A positive is the increased focus on adult social care. In the 2015 General Election, adult social care barely got a mention. The Conservative manifesto commitment to implement the higher threshold for means testing and the introduction of a cap on the total cost of care were both postponed eleven weeks after the election. Now the Conservatives have put forward another scheme which is the effective abolition of free or subsidised homecare for anyone who owns a property in England. We can find only four areas of the country where the average value of a home is less than £100,000. Following a poor reception for this idea the Conservatives have reversed their position on a cap on the lifetime costs of care and suggested that consultation on this would form part of the process of developing a green paper.

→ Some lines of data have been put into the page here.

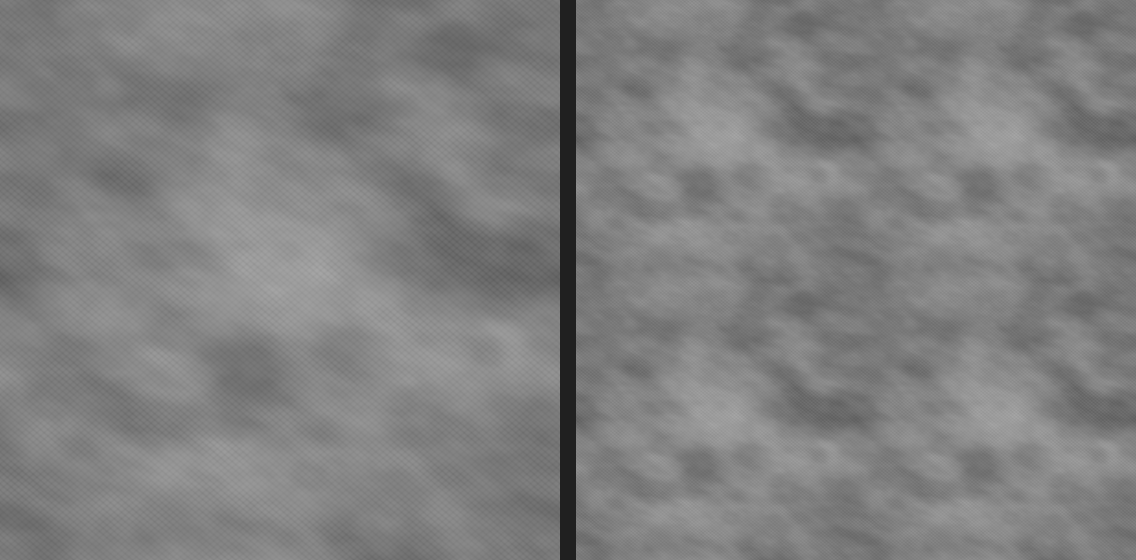
Left: one tile. Right: repeated 2 by 2.
This texture is drawn by a WebGL 2 fragment shader. Its source:

```glsl
#version 300 es
precision highp float;
// Soft grey mottled cloth with a fine diagonal weave, tiling in both directions.

uniform vec2 u_resolution;
out vec4 fragColor;

const float TAU = 6.2831853;
const float MID_GREY = 0.495;
const float CLOUD_CONTRAST = 0.44;
const int OCTAVES = 5;

float hash(vec2 cell, float seed) {
    vec3 p = fract(vec3(cell.xyx + seed * 7.31) * vec3(0.1031, 0.1030, 0.0973));
    p += dot(p, p.yzx + 33.33);
    return fract((p.x + p.y) * p.z);
}

// Brings a grid cell back into the tile spanned by the columns of the basis.
vec2 wrapCell(vec2 cell, mat2 basis, mat2 toTile) {
    const float EPS = 1e-4;
    return round(basis * (fract(toTile * cell + EPS) - EPS));
}

// Value noise on a slanted grid; whole-number basis columns make it wrap.
float slantedNoise(vec2 uv, mat2 basis, float seed) {
    mat2 toTile = inverse(basis);
    vec2 p = basis * uv;
    vec2 cell = floor(p);
    vec2 f = p - cell;
    f = f * f * f * (f * (f * 6.0 - 15.0) + 10.0);
    float a = hash(wrapCell(cell, basis, toTile), seed);
    float b = hash(wrapCell(cell + vec2(1, 0), basis, toTile), seed);
    float c = hash(wrapCell(cell + vec2(0, 1), basis, toTile), seed);
    float d = hash(wrapCell(cell + vec2(1, 1), basis, toTile), seed);
    return mix(mix(a, b, f.x), mix(c, d, f.x), f.y);
}

// Layered noise centred on zero.
float clouds(vec2 uv, mat2 basis) {
    float sum = 0.0;
    float weight = 0.5;
    for (int i = 0; i < OCTAVES; i++) {
        sum += weight * (slantedNoise(uv, basis, float(i) + 3.0) - 0.5);
        basis *= 2.0;
        weight *= 0.5;
    }
    return sum;
}

// Soft narrow stripes: 1 on the stripe, 0 between.
float stripes(vec2 uv, vec2 repeats) {
    float wave = 0.5 + 0.5 * cos(TAU * dot(uv, repeats));
    return wave * wave;
}

// Crossed threads; the falling diagonal is the stronger one.
float weave(vec2 uv, vec2 repeats) {
    float falling = stripes(uv, repeats);
    float rising = stripes(uv, repeats * vec2(1, -1));
    return 0.375 - (0.6 * falling + 0.4 * rising);
}

void main() {
    vec2 uv = gl_FragCoord.xy / u_resolution;

    // Broad mottling, stretched sideways and sloping down to the right
    mat2 slant = mat2(3, 2, -1, 6);
    float grey = MID_GREY + CLOUD_CONTRAST * clouds(uv, slant);

    // Fine threads, pressed unevenly
    float pressure = mix(0.025, 0.05, slantedNoise(uv, slant * 4.0, 19.0));
    grey += pressure * weave(uv, vec2(76, 88));

    fragColor = vec4(vec3(grey), 1.0);
}
```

As a strategy it is probably right to look to an income raising measure to pay for it, but the brevity of the manifesto combined with the further alterations to the policy raise many more questions than answers, chief amongst these are:

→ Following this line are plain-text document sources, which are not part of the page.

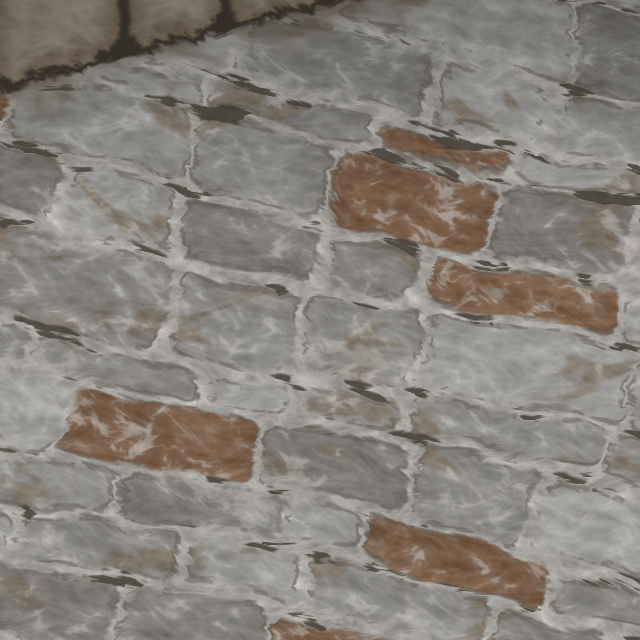
Give the GLSL for this texture, as a WebGL 1 fragment shader.

```glsl
precision highp float;
// Weathered rubble wall: tilted courses of rounded grey and rust stones in pale
// lime mortar. Jittered rows and columns give the stones, layered cellular noise
// gives crust, stains and broken dark seams; a ledge of boulders fills one corner.
uniform vec2 u_resolution;

const vec3 PALE_LIME = vec3(0.665, 0.655, 0.635);
const vec3 LIGHT_STONE = vec3(0.625, 0.618, 0.608);
const vec3 DARK_STONE = vec3(0.485, 0.475, 0.458);
const vec3 TAN_STAIN = vec3(0.47, 0.415, 0.35);
const vec3 RUST = vec3(0.46, 0.33, 0.235);
const vec3 SEAM = vec3(0.235, 0.21, 0.175);

float hash(vec2 p) {
  vec3 q = fract(p.xyx * vec3(0.1031, 0.1030, 0.0973));
  q += dot(q, q.yzx + 33.33);
  return fract((q.x + q.y) * q.z);
}

vec2 rotate(vec2 p, float angle) {
  float c = cos(angle), s = sin(angle);
  return vec2(c * p.x - s * p.y, s * p.x + c * p.y);
}

// Distance to the nearest scattered point
float cellular(vec2 p) {
  vec2 cell = floor(p), f = fract(p);
  float nearest = 4.0;
  for (int y = -1; y <= 1; y++) {
    for (int x = -1; x <= 1; x++) {
      vec2 o = vec2(float(x), float(y));
      vec2 point = o + vec2(hash(cell + o), hash(cell + o + 47.3)) - f;
      nearest = min(nearest, dot(point, point));
    }
  }
  return sqrt(nearest);
}

// Three warped cellular octaves, centred on zero with roughly unit spread
float layered(vec2 p) {
  float sum = 0.0, weight = 1.0;
  for (int i = 0; i < 3; i++) {
    p += 0.3 * sin(p.yx * 1.7 + vec2(0.4, 2.1));
    sum += weight * (cellular(p) - 0.45);
    weight *= 0.6;
    p = rotate(p, 0.15) * 2.0 + 17.7;
  }
  return sum * 4.2;
}

// Layered sines that bend the courses
vec2 wobble(vec2 p) {
  vec2 sum = vec2(0.0);
  float frequency = 9.0;
  for (int i = 0; i < 4; i++) {
    p = rotate(p, 0.9);
    sum += sin(p.yx * frequency + vec2(1.3, 4.2)) / frequency;
    frequency *= 1.9;
  }
  return sum;
}

float joint(float k, float seed) {
  return k + 0.7 * (hash(vec2(k, seed)) - 0.5);
}

// Index of an irregular interval and the distances to its two ends
vec3 span(float t, float seed) {
  float k = floor(t);
  if (t < joint(k, seed)) k -= 1.0;
  else if (t >= joint(k + 1.0, seed)) k += 1.0;
  return vec3(k, t - joint(k, seed), joint(k + 1.0, seed) - t);
}

// Signed distance to a rounded block inside the given spans
float block(vec2 low, vec2 high, float inset, float radius) {
  vec2 halfSize = max(0.5 * (low + high) - inset, vec2(0.008));
  vec2 q = abs(0.5 * (low - high)) - halfSize + radius;
  return length(max(q, 0.0)) + min(max(q.x, q.y), 0.0) - radius;
}

// Soft line that vanishes where its width falls to zero
float crack(float distance, float width) {
  return (1.0 - smoothstep(-0.002, 0.004, abs(distance) - width)) * smoothstep(0.0, 0.003, width);
}

void main() {
  vec2 uv = gl_FragCoord.xy / u_resolution.y;
  vec2 tilted = rotate(uv, 0.2);
  float grain = layered(tilted * vec2(26.0, 38.0));
  float streak = layered(tilted * vec2(9.0, 34.0) + 5.0);
  float patches = layered(tilted * vec2(5.0, 9.0) + 31.0);
  float stains = layered(tilted * vec2(6.0, 11.0) + 73.0);

  // Courses and stones
  vec2 wall = tilted + 0.12 * wobble(tilted) + vec2(0.004 * grain, 0.003 * streak);
  vec3 row = span(wall.y / 0.105, 3.0);
  vec3 column = span(wall.x / 0.23 + 9.0 * hash(vec2(row.x, 8.0)), row.x + 11.0);
  vec2 id = vec2(column.x, row.x);
  vec2 size = vec2(0.23, 0.105);
  float inset = mix(0.004, 0.016, hash(id + 5.5));
  float edge = block(vec2(column.y, row.y) * size, vec2(column.z, row.z) * size, inset, 0.016);
  float inside = 1.0 - smoothstep(-0.005, 0.004, edge);

  // Stone faces: grey tone, tan stains, a few rust blocks
  vec3 face = mix(DARK_STONE, LIGHT_STONE, hash(id + 2.7) + 0.12 * patches);
  face = mix(face, TAN_STAIN, 0.6 * smoothstep(0.7, 1.7, stains));
  float rusty = step(0.91, hash(id + 19.1));
  face = mix(face, RUST, rusty * (0.8 - 0.2 * smoothstep(0.0, 1.5, grain)));
  face += 0.018 * grain + 0.02 * streak;

  // Lime mortar, also smeared in patches over the faces
  vec3 mortar = PALE_LIME - 0.02 + 0.035 * grain + 0.02 * streak;
  float smear = smoothstep(0.2, 1.6, patches + 0.7 * grain);
  vec3 color = mix(mortar, face, inside * (1.0 - 0.5 * smear));

  // Broken seams along the courses and faint outlines round the stones
  float course = min(row.y, row.z) * size.y - 0.5 * inset;
  float seam = crack(course, 0.006 * clamp(0.6 * stains + 0.5 * streak - 0.35, 0.0, 1.3));
  float outline = crack(edge, 0.003 * clamp(0.5 - 0.6 * patches + 0.5 * grain, 0.0, 1.0));
  color = mix(color, SEAM, max(0.8 * seam, 0.4 * outline));

  // Boulder ledge over a shadowed gap in the upper left corner
  float rise = uv.y - 0.865 - 0.25 * uv.x + 0.004 * grain;
  vec3 boulder = span(uv.x / 0.16 + 0.01 * streak, 51.0);
  float ledge = block(vec2(boulder.y * 0.16, rise), vec2(boulder.z * 0.16, 0.22 - rise), 0.006, 0.035);
  vec3 boulderColor = mix(vec3(0.56, 0.53, 0.47), TAN_STAIN, smoothstep(-0.05, 0.0, ledge));
  boulderColor += 0.02 * patches + 0.015 * grain;
  vec3 corner = mix(SEAM, boulderColor, 1.0 - smoothstep(-0.008, 0.004, ledge));
  color = mix(color, TAN_STAIN * 0.8, 0.6 * smoothstep(-0.05, 0.0, rise + 0.012 * stains));
  color = mix(color, corner, smoothstep(-0.012, 0.002, rise));

  // Shade toward the top
  color *= mix(1.02, 0.86, smoothstep(0.6, 1.0, uv.y));
  gl_FragColor = vec4(clamp(color, 0.0, 1.0), 1.0);
}
```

- The level of the cap is critical. The original plan of having a cap on the cost of care set at £72,000 meant in practice that very few people entering residential care would ever live long enough to reach this amount.
- Equity release is a complex area and there is a significant cost difference between Universal Differed Payment (UDP) schemes operated by local authorities and the products available in the private sector.
- The UDP scheme is already patchy in application and it is far from clear that Local Authorities could manage a significantly extended scheme in both scale of resources and duration of loans.
One of the possible unintended consequences of this policy change could be a growth in residential care. Under the current system the value of an asset plays no part in determining what an individual pays for home care but does for residential, remove this anomaly and suddenly residential care can become a more attractive option for families to consider.
All parties in this election have attempted to say something of substance about the provision of adult social care and for all of them the harsh reality is that with an aging population the demand for these services will rise and with them the cost.
The dilemma is really about who takes responsibility, the individual alone, the collective via the state, or a combination of the two.
Concerning Children’s Services we were pleased to see the findings of the evaluation of Birmingham City Council’s Step Down programme. This evaluation conducted by the Rees Centre at the University of Oxford shows the impact of a partnership approach to bringing young people out of residential homes into foster placements. It suggests the approach in Birmingham has achieved both potential cost savings as well as positive impacts on placement stability and young people engaging in much higher levels of activities than they were in their prior residential placements. These findings link to our work supporting a number of areas to improve their approaches to foster and residential care for children and young people.